*** The data

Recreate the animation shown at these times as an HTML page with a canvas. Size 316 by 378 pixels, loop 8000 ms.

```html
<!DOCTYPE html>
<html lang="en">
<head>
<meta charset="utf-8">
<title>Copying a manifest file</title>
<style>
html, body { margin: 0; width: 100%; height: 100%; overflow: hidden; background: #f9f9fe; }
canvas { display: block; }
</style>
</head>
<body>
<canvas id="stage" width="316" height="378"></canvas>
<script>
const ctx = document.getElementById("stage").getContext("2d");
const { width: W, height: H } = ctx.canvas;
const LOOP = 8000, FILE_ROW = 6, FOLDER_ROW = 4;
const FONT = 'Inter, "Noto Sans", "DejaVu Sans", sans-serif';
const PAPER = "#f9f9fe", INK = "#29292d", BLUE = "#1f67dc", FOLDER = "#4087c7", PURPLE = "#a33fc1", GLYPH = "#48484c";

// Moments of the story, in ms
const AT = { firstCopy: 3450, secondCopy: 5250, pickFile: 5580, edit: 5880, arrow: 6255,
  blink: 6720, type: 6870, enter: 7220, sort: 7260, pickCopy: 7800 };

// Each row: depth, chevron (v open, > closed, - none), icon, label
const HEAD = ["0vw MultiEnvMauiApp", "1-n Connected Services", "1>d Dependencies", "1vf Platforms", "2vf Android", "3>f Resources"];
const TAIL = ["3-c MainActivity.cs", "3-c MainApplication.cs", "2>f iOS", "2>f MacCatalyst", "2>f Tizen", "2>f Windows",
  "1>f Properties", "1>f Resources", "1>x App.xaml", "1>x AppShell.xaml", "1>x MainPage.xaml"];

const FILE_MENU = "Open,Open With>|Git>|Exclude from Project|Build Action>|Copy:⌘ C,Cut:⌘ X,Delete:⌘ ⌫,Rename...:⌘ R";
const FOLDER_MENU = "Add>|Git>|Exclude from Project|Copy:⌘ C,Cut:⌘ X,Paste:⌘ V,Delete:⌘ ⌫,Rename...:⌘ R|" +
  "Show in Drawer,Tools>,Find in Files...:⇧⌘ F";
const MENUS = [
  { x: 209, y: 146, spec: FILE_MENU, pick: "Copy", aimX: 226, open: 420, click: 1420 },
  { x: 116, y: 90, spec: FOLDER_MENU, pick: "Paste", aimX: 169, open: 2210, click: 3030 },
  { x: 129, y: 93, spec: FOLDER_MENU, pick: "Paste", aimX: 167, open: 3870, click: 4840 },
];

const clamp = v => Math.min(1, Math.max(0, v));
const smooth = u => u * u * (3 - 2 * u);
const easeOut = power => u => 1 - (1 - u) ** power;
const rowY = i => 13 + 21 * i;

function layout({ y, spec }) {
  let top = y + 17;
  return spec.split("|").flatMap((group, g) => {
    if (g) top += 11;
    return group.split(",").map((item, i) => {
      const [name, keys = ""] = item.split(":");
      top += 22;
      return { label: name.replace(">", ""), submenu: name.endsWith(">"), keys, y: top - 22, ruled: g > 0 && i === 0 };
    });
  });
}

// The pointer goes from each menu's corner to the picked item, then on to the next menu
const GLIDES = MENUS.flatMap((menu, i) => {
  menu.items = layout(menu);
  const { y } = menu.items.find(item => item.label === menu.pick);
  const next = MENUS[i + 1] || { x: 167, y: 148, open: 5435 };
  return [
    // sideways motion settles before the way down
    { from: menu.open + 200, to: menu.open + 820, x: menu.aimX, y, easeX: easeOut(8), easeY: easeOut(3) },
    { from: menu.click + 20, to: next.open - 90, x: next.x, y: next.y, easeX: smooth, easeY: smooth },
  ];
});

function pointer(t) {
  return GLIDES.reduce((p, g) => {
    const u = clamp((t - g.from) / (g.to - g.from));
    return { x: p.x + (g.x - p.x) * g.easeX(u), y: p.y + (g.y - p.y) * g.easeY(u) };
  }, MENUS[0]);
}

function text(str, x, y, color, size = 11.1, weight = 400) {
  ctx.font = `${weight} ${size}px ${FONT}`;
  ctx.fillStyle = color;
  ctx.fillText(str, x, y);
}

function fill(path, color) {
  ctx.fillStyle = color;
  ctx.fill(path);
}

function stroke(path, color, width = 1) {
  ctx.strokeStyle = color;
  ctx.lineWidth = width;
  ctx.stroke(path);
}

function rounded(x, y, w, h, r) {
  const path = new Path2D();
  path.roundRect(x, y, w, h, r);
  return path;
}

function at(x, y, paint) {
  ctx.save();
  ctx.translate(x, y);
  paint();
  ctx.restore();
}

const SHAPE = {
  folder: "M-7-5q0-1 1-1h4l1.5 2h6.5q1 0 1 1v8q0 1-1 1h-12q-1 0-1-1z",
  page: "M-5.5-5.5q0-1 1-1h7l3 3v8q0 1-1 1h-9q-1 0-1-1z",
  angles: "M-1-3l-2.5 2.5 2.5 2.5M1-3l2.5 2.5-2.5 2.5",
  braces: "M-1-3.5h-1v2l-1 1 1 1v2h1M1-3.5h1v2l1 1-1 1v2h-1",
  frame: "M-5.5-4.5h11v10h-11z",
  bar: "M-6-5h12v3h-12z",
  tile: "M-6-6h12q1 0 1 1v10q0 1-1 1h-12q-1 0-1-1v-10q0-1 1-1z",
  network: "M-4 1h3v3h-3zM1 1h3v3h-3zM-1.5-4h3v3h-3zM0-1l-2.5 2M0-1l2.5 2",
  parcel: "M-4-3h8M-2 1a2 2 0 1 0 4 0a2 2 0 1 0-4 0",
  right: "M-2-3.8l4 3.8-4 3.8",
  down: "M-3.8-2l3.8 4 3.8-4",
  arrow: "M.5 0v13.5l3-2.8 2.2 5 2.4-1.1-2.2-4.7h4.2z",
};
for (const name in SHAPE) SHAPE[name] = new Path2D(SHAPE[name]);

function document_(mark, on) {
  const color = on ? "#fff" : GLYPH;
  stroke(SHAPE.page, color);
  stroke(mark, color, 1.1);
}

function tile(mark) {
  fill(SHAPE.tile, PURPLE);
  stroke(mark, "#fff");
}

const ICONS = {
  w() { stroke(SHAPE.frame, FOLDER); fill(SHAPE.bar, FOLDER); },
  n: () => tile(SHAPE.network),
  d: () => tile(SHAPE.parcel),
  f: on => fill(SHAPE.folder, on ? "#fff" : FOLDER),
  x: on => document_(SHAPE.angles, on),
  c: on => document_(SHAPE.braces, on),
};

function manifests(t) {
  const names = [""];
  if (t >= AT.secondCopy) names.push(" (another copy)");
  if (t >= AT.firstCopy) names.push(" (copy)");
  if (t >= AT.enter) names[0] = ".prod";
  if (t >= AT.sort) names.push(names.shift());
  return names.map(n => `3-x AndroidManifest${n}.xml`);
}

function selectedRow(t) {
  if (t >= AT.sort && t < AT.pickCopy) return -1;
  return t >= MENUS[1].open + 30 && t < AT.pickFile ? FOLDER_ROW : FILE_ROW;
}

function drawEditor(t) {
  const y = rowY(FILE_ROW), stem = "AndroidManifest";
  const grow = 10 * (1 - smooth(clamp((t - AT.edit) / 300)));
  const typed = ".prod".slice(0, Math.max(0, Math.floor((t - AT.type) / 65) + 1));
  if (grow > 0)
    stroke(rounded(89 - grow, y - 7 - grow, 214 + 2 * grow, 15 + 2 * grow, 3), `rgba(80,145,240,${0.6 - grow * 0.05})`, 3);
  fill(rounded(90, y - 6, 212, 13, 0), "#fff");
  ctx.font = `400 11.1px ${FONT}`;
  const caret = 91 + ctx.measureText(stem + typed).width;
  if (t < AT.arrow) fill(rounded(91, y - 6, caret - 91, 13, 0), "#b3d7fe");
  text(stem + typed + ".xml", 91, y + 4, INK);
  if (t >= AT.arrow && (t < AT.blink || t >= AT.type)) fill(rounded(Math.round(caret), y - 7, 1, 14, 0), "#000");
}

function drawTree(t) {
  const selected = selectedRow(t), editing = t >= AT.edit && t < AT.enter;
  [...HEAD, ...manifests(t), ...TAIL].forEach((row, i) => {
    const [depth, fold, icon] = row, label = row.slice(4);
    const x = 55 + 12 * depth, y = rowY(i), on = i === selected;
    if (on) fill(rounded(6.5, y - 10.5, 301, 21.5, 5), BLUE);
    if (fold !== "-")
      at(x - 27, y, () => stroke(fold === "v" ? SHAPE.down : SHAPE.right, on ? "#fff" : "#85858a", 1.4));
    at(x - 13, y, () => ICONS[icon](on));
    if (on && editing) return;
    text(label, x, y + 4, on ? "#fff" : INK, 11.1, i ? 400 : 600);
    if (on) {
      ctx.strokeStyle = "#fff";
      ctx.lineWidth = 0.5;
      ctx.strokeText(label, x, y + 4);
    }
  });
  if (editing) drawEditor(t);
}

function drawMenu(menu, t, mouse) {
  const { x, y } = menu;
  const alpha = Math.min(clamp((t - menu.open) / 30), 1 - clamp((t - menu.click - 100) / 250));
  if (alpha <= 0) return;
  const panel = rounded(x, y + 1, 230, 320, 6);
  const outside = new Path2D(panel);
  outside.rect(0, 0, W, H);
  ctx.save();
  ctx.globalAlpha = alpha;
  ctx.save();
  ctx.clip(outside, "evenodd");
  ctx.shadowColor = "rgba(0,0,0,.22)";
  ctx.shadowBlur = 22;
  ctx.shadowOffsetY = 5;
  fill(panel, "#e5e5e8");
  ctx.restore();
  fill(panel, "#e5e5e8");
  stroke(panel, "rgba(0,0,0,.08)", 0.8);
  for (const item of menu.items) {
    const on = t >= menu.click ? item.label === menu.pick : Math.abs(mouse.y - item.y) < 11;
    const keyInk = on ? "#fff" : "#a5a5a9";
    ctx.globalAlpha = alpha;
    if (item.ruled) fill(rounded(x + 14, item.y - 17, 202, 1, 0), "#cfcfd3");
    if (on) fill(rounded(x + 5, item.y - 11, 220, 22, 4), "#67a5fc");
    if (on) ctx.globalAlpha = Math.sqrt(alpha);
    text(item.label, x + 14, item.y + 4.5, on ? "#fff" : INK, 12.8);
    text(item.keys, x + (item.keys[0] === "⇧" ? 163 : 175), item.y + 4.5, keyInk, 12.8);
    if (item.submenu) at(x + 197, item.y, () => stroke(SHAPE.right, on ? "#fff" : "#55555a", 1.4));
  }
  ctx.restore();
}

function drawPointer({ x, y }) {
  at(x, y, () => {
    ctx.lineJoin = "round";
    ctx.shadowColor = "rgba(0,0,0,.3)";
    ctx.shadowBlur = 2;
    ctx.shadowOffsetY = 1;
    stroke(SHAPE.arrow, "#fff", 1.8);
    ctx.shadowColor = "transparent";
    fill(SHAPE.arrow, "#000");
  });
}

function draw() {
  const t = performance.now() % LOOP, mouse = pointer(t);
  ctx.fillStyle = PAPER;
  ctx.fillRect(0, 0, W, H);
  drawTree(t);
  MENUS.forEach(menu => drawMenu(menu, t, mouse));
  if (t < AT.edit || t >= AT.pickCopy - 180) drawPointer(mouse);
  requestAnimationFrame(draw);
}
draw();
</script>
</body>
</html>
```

******
*** The data

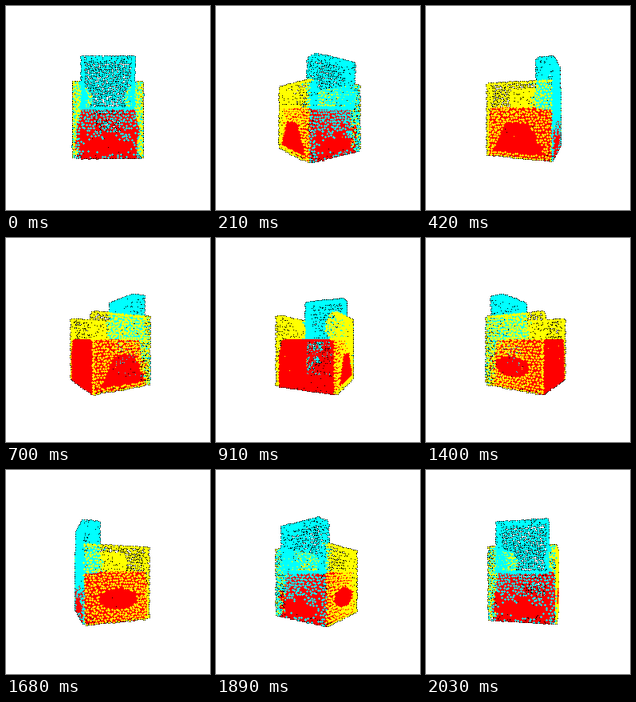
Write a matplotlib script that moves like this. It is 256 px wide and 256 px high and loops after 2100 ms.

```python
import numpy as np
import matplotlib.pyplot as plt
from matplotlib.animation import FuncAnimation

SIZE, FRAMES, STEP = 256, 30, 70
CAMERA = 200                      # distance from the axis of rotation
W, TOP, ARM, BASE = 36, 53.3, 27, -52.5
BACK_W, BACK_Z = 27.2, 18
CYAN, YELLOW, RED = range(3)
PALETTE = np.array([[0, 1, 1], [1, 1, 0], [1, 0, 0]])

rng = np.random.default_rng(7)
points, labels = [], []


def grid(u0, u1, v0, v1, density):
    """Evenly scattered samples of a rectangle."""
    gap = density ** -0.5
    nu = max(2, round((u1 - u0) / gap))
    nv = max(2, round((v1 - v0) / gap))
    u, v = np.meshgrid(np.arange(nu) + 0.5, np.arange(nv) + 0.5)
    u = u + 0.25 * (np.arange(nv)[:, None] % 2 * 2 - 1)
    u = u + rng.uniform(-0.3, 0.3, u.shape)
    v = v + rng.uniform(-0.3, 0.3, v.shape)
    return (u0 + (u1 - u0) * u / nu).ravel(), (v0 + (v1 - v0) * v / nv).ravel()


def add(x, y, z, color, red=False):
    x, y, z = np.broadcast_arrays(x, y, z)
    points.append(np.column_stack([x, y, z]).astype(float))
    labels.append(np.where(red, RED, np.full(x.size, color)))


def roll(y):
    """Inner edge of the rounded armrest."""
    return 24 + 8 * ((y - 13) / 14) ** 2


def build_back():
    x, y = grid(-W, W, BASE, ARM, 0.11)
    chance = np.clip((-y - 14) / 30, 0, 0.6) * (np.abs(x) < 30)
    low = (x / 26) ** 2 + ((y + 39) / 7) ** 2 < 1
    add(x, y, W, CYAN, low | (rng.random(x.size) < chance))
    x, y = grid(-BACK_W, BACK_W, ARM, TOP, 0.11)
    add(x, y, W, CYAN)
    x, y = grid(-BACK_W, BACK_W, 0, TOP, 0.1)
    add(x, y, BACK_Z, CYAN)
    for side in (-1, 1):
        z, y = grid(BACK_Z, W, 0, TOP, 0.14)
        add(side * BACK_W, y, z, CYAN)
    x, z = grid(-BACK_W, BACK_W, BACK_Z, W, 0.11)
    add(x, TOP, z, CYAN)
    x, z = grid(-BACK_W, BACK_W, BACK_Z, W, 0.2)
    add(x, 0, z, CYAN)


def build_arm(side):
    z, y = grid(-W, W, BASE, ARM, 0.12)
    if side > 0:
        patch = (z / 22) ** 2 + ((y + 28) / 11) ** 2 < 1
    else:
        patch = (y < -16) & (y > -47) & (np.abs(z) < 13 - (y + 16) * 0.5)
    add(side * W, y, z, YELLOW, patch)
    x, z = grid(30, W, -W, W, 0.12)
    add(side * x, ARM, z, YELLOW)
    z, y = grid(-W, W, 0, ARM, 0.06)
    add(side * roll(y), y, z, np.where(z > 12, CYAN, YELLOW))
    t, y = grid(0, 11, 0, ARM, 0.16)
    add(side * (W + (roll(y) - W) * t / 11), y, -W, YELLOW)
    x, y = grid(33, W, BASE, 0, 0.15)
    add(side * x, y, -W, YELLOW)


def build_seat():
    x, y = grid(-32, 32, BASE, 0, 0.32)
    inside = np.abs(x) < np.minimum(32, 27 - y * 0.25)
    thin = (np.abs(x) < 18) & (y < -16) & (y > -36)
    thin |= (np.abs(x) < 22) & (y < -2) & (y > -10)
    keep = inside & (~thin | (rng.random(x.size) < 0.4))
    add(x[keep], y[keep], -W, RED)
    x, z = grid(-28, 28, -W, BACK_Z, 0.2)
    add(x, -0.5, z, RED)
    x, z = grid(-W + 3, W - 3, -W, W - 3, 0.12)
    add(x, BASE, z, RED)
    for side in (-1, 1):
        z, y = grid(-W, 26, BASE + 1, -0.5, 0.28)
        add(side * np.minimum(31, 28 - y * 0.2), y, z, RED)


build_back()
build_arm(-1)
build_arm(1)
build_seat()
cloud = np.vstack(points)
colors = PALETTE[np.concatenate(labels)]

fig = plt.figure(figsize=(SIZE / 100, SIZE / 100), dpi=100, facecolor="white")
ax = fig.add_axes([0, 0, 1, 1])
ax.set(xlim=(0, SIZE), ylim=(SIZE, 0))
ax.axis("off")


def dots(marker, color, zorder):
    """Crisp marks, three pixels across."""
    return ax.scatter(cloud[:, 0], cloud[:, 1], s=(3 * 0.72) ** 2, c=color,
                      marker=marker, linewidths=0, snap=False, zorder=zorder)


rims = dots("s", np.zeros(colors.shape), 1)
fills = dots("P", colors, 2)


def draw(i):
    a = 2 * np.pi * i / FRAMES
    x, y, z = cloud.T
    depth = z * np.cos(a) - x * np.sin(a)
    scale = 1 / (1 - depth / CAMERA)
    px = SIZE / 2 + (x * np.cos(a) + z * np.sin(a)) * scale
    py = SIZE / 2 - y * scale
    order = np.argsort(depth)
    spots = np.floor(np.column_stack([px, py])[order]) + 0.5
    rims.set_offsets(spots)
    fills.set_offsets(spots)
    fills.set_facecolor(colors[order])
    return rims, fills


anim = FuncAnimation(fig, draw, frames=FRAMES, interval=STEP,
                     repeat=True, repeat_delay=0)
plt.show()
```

******

What the task asks:
Copy the lines that hold the word "click". Take them from the records above.

Response for this exercise:
  { x: 209, y: 146, spec: FILE_MENU, pick: "Copy", aimX: 226, open: 420, click: 1420 },
  { x: 116, y: 90, spec: FOLDER_MENU, pick: "Paste", aimX: 169, open: 2210, click: 3030 },
  { x: 129, y: 93, spec: FOLDER_MENU, pick: "Paste", aimX: 167, open: 3870, click: 4840 },
    { from: menu.click + 20, to: next.open - 90, x: next.x, y: next.y, easeX: smooth, easeY: smooth },
  const alpha = Math.min(clamp((t - menu.open) / 30), 1 - clamp((t - menu.click - 100) / 250));
    const on = t >= menu.click ? item.label === menu.pick : Math.abs(mouse.y - item.y) < 11;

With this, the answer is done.